- [What you need to do]: In the records below, find each line containing the word "phase" and copy it.

- [Records shown]:
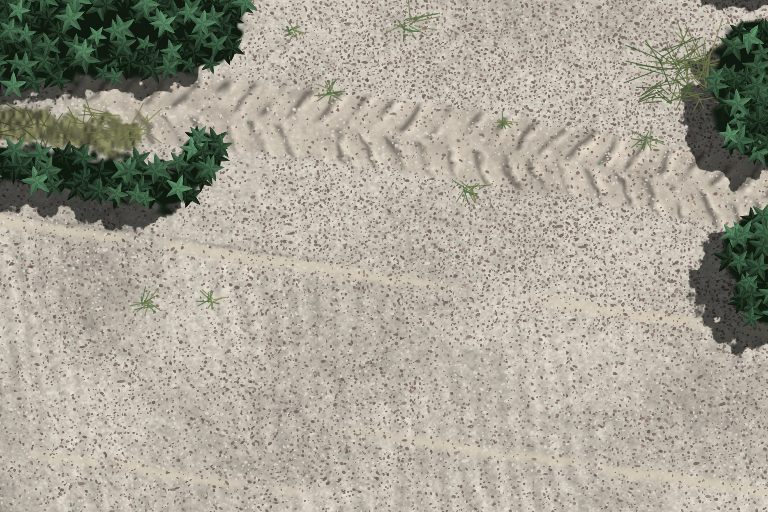
A WebGL 2 fragment shader for this texture:

```glsl
#version 300 es
precision highp float;
uniform vec2 u_resolution;
out vec4 outColor;
#define SLOPE 0.145
#define LUG_PITCH 0.055
#define TRACK_HALF 0.068
#define LEAF_CELL 0.04
#define LEAF_RADIUS 0.033
#define PEBBLE_SCALE 80.0
#define SHADOW_SHIFT vec2(0.056, 0.04)
#define SAND vec3(0.80, 0.775, 0.73)
#define DUST vec3(0.59, 0.57, 0.53)
#define LEAF_DARK vec3(0.06, 0.10, 0.06)
#define LEAF_LIGHT vec3(0.33, 0.51, 0.37)
#define STRAW vec3(0.50, 0.52, 0.32)

const vec3 TUFTS[8] = vec3[8](vec3(0.80, 0.95, 0.065), vec3(0.57, 0.938, 0.03),
  vec3(0.645, 0.815, 0.04), vec3(0.915, 0.63, 0.055), vec3(1.265, 0.725, 0.04),
  vec3(0.985, 0.76, 0.025), vec3(0.285, 0.405, 0.04), vec3(0.41, 0.412, 0.035));

float hash(vec2 p) { return fract(sin(dot(p, vec2(127.1, 311.7))) * 43758.5); }
vec2 hash2(vec2 p) { return vec2(hash(p), hash(p + 37.3)); }
float noise(vec2 p) {
  vec2 i = floor(p), f = fract(p);
  f = f * f * (3.0 - 2.0 * f);
  return mix(mix(hash(i), hash(i + vec2(1, 0)), f.x),
             mix(hash(i + vec2(0, 1)), hash(i + vec2(1, 1)), f.x), f.y);
}
float fbm(vec2 p) {
  float sum = 0.0, amp = 0.5;
  for (int i = 0; i < 4; i++) { sum += amp * noise(p); p = p * 2.1 + 7.7; amp *= 0.5; }
  return sum;
}
float bump(float x, float w) { return exp(-x * x / (w * w)); }
float segment(vec2 p, vec2 a, vec2 b) {
  vec2 pa = p - a, ba = b - a;
  return length(pa - ba * clamp(dot(pa, ba) / dot(ba, ba), 0.0, 1.0));
}

// Signed distance to the planted clumps
float foliage(vec2 p) {
  vec2 q = abs(p - vec2(0.13, 1.0 + 0.1 * p.x)) - vec2(0.26, 0.085);
  float d = length(max(q, 0.0)) + min(max(q.x, q.y), 0.0) - 0.09;
  d = min(d, segment(p, vec2(-0.1, 0.69), vec2(0.31, 0.645)) - 0.04);
  d = min(d, segment(p, vec2(0.335, 0.62), vec2(0.4, 0.71)) - 0.034);
  d = min(d, segment(p, vec2(1.5, 0.86), vec2(1.5, 0.79)) - 0.107);
  return min(d, segment(p, vec2(1.5, 0.5), vec2(1.52, 0.445)) - 0.09);
}

// Thin blades fanned around a base, painted over col
vec3 grass(vec3 col, vec2 p, vec2 base, vec2 spread, float len, int count, vec3 tint) {
  if (any(greaterThan(abs(p - base), spread + len))) return col;
  for (int i = 0; i < count; i++) {
    vec2 key = base * 91.0 + float(i) * 3.7, h = hash2(key);
    vec2 root = base + (h - 0.5) * 2.0 * spread;
    float angle = 6.2832 * hash(key + 5.1);
    vec2 tip = root + len * (0.3 + 0.7 * h.y) * vec2(cos(angle), 0.7 * sin(angle));
    float cover = smoothstep(0.0004 + 0.9 / u_resolution.y, 0.0, segment(p, root, tip));
    col = mix(col, mix(tint, STRAW, h.x), 0.8 * cover);
  }
  return col;
}

// Sand with ridges, ripples, wheel prints and pebbles
vec3 ground(vec2 p) {
  float rough = fbm(p * 45.0);
  float d = p.y + SLOPE * p.x + 0.012 * (fbm(p * 12.0) - 0.5) + 0.012 * (rough - 0.5);
  float pale = 1.1 * fbm(p * 5.0 + 3.0) + 0.7 * rough - 0.1;
  vec3 col = mix(DUST, SAND, clamp(pale + 0.12 * p.y, 0.0, 1.0));
  col *= 0.87 + 0.13 * noise(p * 150.0) + 0.13 * noise(p * 290.0);
  float ripple = sin(6.2832 * (p.x + 0.12 * p.y) / 0.043 + 4.0 * noise(p * 9.0) + 2.0 * rough);
  col *= 1.0 + 0.06 * ripple * smoothstep(0.57, 0.53, d) * smoothstep(0.25, 0.65, fbm(p * 4.0 + 9.0));
  float right = smoothstep(0.58, 0.68, p.x);
  float ridge = bump(d - 0.566, 0.012) + mix(bump(d - 0.121, 0.011), bump(d - 0.256, 0.011), right);
  ridge *= smoothstep(0.1, 0.6, noise(p * 14.0));
  col = mix(col, vec3(0.83, 0.79, 0.71), 0.8 * ridge);
  col *= 1.0 - 0.22 * bump(d - 0.582, 0.004) * (1.0 - right) * noise(p * 25.0);

  // Two rows of slanted lug prints
  float t = d - 0.848 + 0.06 * (p.x - 0.85) * (p.x - 0.85);
  float track = smoothstep(TRACK_HALF + 0.01, TRACK_HALF - 0.01, abs(t)) * smoothstep(0.08, 0.2, p.x);
  float slant = t > 0.0 ? -0.7 * t : 0.45 * t + 0.02;
  float phase = fract((p.x + slant + 0.016 * noise(p * 24.0) + 0.02 * rough) / LUG_PITCH);
  float row = smoothstep(0.0, 0.012, abs(t)) * track * smoothstep(0.0, 0.7, noise(p * 26.0));
  col = mix(col, vec3(0.75, 0.705, 0.64) * (0.8 + 0.4 * rough), 0.55 * track);
  col *= 1.0 + row * (0.12 * bump(phase - 0.75, 0.12) - 0.36 * bump(phase - 0.45, 0.12));

  // Pebbles on turned lattices, denser beside the track
  float stony = 0.27 + 0.25 * smoothstep(0.48, 0.6, d) * smoothstep(0.35, 0.65, p.x);
  stony = (stony + 0.5 * (fbm(p * 8.0) - 0.45)) * (1.0 - 0.75 * track) * (1.0 - 0.6 * min(ridge, 1.0));
  for (float k = 0.0; k < 3.0; k++) {
    float a = 0.5 + 1.1 * k;
    vec2 g = mat2(cos(a), sin(a), -sin(a), cos(a)) * p * (PEBBLE_SCALE + 22.0 * k) + noise(p * 40.0);
    vec2 cell = floor(g) + 50.0 * k, h = hash2(cell);
    float radius = 0.1 + 0.2 * hash(cell + 8.0), pick = hash(cell + 3.0);
    float stone = smoothstep(radius + 0.12, radius - 0.08, length((fract(g) - 0.3 - 0.4 * h) * vec2(1.0, 1.3)));
    vec3 tint = mix(vec3(0.38, 0.31, 0.29), vec3(0.6, 0.52, 0.49), h.y);
    if (pick > 0.8) tint = pick > 0.997 ? vec3(0.33, 0.56, 0.33) : vec3(0.87, 0.85, 0.82);
    col = mix(col, tint, 0.8 * stone * (pick > 0.9 ? 1.0 : step(pick, stony)));
  }
  return col;
}

// Overlapping pointed leaves, upper layers brighter
vec3 leaves(vec3 col, vec2 p) {
  float d = foliage(p), aa = 0.8 / u_resolution.y;
  if (d > 0.05) return col;
  col = mix(col, LEAF_DARK, smoothstep(0.005, -0.012, d + 0.03 * (noise(p * 60.0) - 0.5)));
  for (int k = 0; k < 36; k++) {
    float layer = float(k / 9);
    vec2 g = p / LEAF_CELL + layer * vec2(0.37, 0.61);
    vec2 cell = floor(g) + vec2(k % 3 - 1, k / 3 % 3 - 1), key = cell + layer * 19.0;
    vec2 h = hash2(key), q = (g - cell - h) * LEAF_CELL;
    if (foliage(p - q) > 0.0 || hash(key + 2.0) > 0.68) continue;
    float turn = fract(atan(q.y, q.x + 0.00001) * 0.7958 + 5.0 * h.x) - 0.5, lobe = 2.0 * abs(turn);
    float reach = LEAF_RADIUS * (0.6 + 0.4 * h.y) * (0.4 + 0.6 * lobe * lobe);
    float tone = (0.16 + 0.19 * layer) * (0.2 + 1.2 * hash(key + 6.0)) + 0.1 * sign(turn);
    tone += dot(q, vec2(0.15, 0.25)) / LEAF_RADIUS;
    col = mix(col, mix(LEAF_DARK, LEAF_LIGHT, clamp(tone, 0.0, 1.2)), smoothstep(aa, -aa, length(q) - reach));
  }
  return col;
}

void main() {
  vec2 p = gl_FragCoord.xy / u_resolution.y;
  vec3 col = ground(p);
  // Cast shadows
  float shade = min(foliage(p + SHADOW_SHIFT), segment(p, vec2(1.4, 1.02), vec2(1.55, 0.99)) - 0.025);
  shade += 0.08 * (fbm(p * 32.0) - 0.45);
  col *= mix(vec3(1), vec3(0.36, 0.37, 0.37), smoothstep(0.004, -0.004, shade));
  // Dry mat, then grass
  float mat = segment(p, vec2(-0.05, 0.765), vec2(0.25, 0.725)) - 0.03 + 0.07 * (fbm(p * 35.0) - 0.5);
  col = mix(col, STRAW * (0.3 + 0.8 * noise(p * vec2(150, 75))), 0.8 * smoothstep(0.01, -0.01, mat));
  col = grass(col, p, vec2(0.13, 0.75), vec2(0.17, 0.03), 0.06, 80, STRAW * 0.4);
  col = grass(col, p, vec2(1.34, 0.855), vec2(0.065, 0.055), 0.1, 90, vec3(0.2, 0.3, 0.15));
  for (int i = 0; i < 8; i++)
    col = grass(col, p, TUFTS[i].xy, vec2(0.2 * TUFTS[i].z), TUFTS[i].z, 14, vec3(0.25, 0.4, 0.22));
  outColor = vec4(leaves(col, p), 1);
}
```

- [Your solution]:
  float phase = fract((p.x + slant + 0.016 * noise(p * 24.0) + 0.02 * rough) / LUG_PITCH);
  col *= 1.0 + row * (0.12 * bump(phase - 0.75, 0.12) - 0.36 * bump(phase - 0.45, 0.12));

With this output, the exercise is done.